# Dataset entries
'''
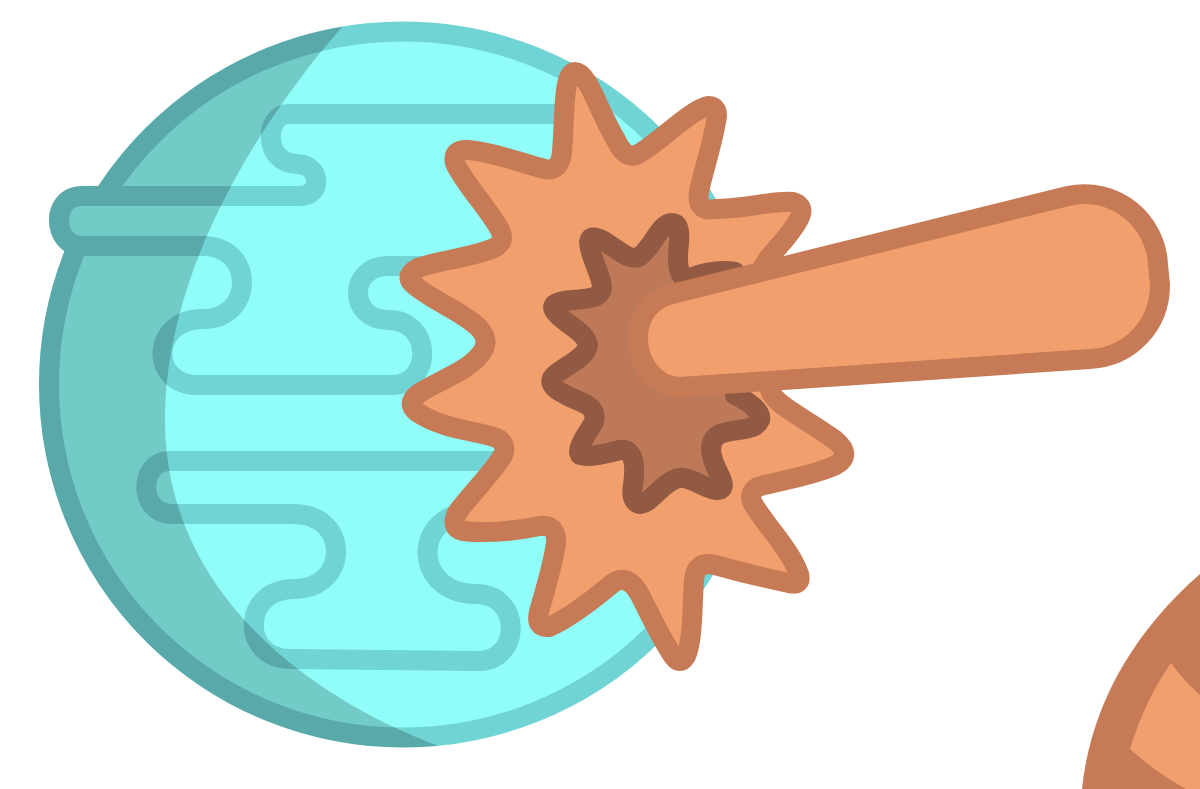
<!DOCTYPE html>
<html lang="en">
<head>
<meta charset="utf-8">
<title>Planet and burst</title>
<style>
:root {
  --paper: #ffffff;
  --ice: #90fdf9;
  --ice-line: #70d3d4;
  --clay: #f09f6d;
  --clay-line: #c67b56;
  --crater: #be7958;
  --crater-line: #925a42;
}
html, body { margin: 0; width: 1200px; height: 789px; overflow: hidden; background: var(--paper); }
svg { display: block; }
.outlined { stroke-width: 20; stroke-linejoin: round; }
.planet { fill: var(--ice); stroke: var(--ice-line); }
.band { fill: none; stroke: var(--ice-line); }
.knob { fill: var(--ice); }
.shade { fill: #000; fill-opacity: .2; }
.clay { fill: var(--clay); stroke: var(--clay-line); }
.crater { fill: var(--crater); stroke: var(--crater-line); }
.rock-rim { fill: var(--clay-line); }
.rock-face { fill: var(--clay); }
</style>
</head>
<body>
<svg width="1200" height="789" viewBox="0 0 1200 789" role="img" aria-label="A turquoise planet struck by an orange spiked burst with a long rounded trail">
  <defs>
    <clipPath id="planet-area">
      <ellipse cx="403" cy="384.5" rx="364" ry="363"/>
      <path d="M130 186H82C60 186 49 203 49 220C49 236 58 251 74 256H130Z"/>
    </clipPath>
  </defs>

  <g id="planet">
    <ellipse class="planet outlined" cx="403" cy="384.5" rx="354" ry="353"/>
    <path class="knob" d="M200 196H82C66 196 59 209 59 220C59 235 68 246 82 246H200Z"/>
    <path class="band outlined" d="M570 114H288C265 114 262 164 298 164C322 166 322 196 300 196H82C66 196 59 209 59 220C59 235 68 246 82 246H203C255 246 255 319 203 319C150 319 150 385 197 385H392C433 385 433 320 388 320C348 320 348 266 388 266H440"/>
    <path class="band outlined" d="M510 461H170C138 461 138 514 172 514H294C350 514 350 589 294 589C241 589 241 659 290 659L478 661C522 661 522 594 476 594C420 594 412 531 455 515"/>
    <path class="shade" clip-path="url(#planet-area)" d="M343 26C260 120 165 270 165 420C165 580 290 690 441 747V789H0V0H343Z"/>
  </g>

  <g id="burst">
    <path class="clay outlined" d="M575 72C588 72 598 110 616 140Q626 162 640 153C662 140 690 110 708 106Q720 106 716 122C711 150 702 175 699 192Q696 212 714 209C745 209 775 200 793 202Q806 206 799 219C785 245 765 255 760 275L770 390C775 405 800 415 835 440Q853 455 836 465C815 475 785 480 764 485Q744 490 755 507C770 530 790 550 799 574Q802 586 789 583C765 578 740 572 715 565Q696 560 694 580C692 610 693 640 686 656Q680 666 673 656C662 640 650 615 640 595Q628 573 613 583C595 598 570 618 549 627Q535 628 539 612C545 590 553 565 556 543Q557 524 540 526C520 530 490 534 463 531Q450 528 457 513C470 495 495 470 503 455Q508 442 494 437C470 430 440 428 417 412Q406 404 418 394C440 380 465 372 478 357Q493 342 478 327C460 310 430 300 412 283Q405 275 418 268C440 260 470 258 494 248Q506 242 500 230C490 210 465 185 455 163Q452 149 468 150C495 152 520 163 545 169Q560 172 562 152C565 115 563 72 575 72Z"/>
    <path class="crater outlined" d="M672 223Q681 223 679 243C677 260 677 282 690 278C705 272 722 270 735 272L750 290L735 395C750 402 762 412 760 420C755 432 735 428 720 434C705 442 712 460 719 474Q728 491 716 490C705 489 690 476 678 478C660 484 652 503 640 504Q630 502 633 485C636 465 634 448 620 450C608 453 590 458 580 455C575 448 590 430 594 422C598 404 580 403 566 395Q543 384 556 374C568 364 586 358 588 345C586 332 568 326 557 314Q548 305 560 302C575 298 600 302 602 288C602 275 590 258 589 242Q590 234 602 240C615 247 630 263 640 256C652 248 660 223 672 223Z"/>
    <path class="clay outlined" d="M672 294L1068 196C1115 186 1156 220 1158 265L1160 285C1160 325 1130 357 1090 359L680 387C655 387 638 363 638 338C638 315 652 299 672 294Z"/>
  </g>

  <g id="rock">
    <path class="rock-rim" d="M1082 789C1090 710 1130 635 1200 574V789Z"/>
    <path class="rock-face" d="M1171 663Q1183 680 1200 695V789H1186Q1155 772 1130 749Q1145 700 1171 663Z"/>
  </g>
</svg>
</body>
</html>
'''
# WHAT IS EXPECTED
Please output every record above exactly. Leave the pictures out.

# YOUR RESPONSE
<!DOCTYPE html>
<html lang="en">
<head>
<meta charset="utf-8">
<title>Planet and burst</title>
<style>
:root {
  --paper: #ffffff;
  --ice: #90fdf9;
  --ice-line: #70d3d4;
  --clay: #f09f6d;
  --clay-line: #c67b56;
  --crater: #be7958;
  --crater-line: #925a42;
}
html, body { margin: 0; width: 1200px; height: 789px; overflow: hidden; background: var(--paper); }
svg { display: block; }
.outlined { stroke-width: 20; stroke-linejoin: round; }
.planet { fill: var(--ice); stroke: var(--ice-line); }
.band { fill: none; stroke: var(--ice-line); }
.knob { fill: var(--ice); }
.shade { fill: #000; fill-opacity: .2; }
.clay { fill: var(--clay); stroke: var(--clay-line); }
.crater { fill: var(--crater); stroke: var(--crater-line); }
.rock-rim { fill: var(--clay-line); }
.rock-face { fill: var(--clay); }
</style>
</head>
<body>
<svg width="1200" height="789" viewBox="0 0 1200 789" role="img" aria-label="A turquoise planet struck by an orange spiked burst with a long rounded trail">
  <defs>
    <clipPath id="planet-area">
      <ellipse cx="403" cy="384.5" rx="364" ry="363"/>
      <path d="M130 186H82C60 186 49 203 49 220C49 236 58 251 74 256H130Z"/>
    </clipPath>
  </defs>

  <g id="planet">
    <ellipse class="planet outlined" cx="403" cy="384.5" rx="354" ry="353"/>
    <path class="knob" d="M200 196H82C66 196 59 209 59 220C59 235 68 246 82 246H200Z"/>
    <path class="band outlined" d="M570 114H288C265 114 262 164 298 164C322 166 322 196 300 196H82C66 196 59 209 59 220C59 235 68 246 82 246H203C255 246 255 319 203 319C150 319 150 385 197 385H392C433 385 433 320 388 320C348 320 348 266 388 266H440"/>
    <path class="band outlined" d="M510 461H170C138 461 138 514 172 514H294C350 514 350 589 294 589C241 589 241 659 290 659L478 661C522 661 522 594 476 594C420 594 412 531 455 515"/>
    <path class="shade" clip-path="url(#planet-area)" d="M343 26C260 120 165 270 165 420C165 580 290 690 441 747V789H0V0H343Z"/>
  </g>

  <g id="burst">
    <path class="clay outlined" d="M575 72C588 72 598 110 616 140Q626 162 640 153C662 140 690 110 708 106Q720 106 716 122C711 150 702 175 699 192Q696 212 714 209C745 209 775 200 793 202Q806 206 799 219C785 245 765 255 760 275L770 390C775 405 800 415 835 440Q853 455 836 465C815 475 785 480 764 485Q744 490 755 507C770 530 790 550 799 574Q802 586 789 583C765 578 740 572 715 565Q696 560 694 580C692 610 693 640 686 656Q680 666 673 656C662 640 650 615 640 595Q628 573 613 583C595 598 570 618 549 627Q535 628 539 612C545 590 553 565 556 543Q557 524 540 526C520 530 490 534 463 531Q450 528 457 513C470 495 495 470 503 455Q508 442 494 437C470 430 440 428 417 412Q406 404 418 394C440 380 465 372 478 357Q493 342 478 327C460 310 430 300 412 283Q405 275 418 268C440 260 470 258 494 248Q506 242 500 230C490 210 465 185 455 163Q452 149 468 150C495 152 520 163 545 169Q560 172 562 152C565 115 563 72 575 72Z"/>
    <path class="crater outlined" d="M672 223Q681 223 679 243C677 260 677 282 690 278C705 272 722 270 735 272L750 290L735 395C750 402 762 412 760 420C755 432 735 428 720 434C705 442 712 460 719 474Q728 491 716 490C705 489 690 476 678 478C660 484 652 503 640 504Q630 502 633 485C636 465 634 448 620 450C608 453 590 458 580 455C575 448 590 430 594 422C598 404 580 403 566 395Q543 384 556 374C568 364 586 358 588 345C586 332 568 326 557 314Q548 305 560 302C575 298 600 302 602 288C602 275 590 258 589 242Q590 234 602 240C615 247 630 263 640 256C652 248 660 223 672 223Z"/>
    <path class="clay outlined" d="M672 294L1068 196C1115 186 1156 220 1158 265L1160 285C1160 325 1130 357 1090 359L680 387C655 387 638 363 638 338C638 315 652 299 672 294Z"/>
  </g>

  <g id="rock">
    <path class="rock-rim" d="M1082 789C1090 710 1130 635 1200 574V789Z"/>
    <path class="rock-face" d="M1171 663Q1183 680 1200 695V789H1186Q1155 772 1130 749Q1145 700 1171 663Z"/>
  </g>
</svg>
</body>
</html>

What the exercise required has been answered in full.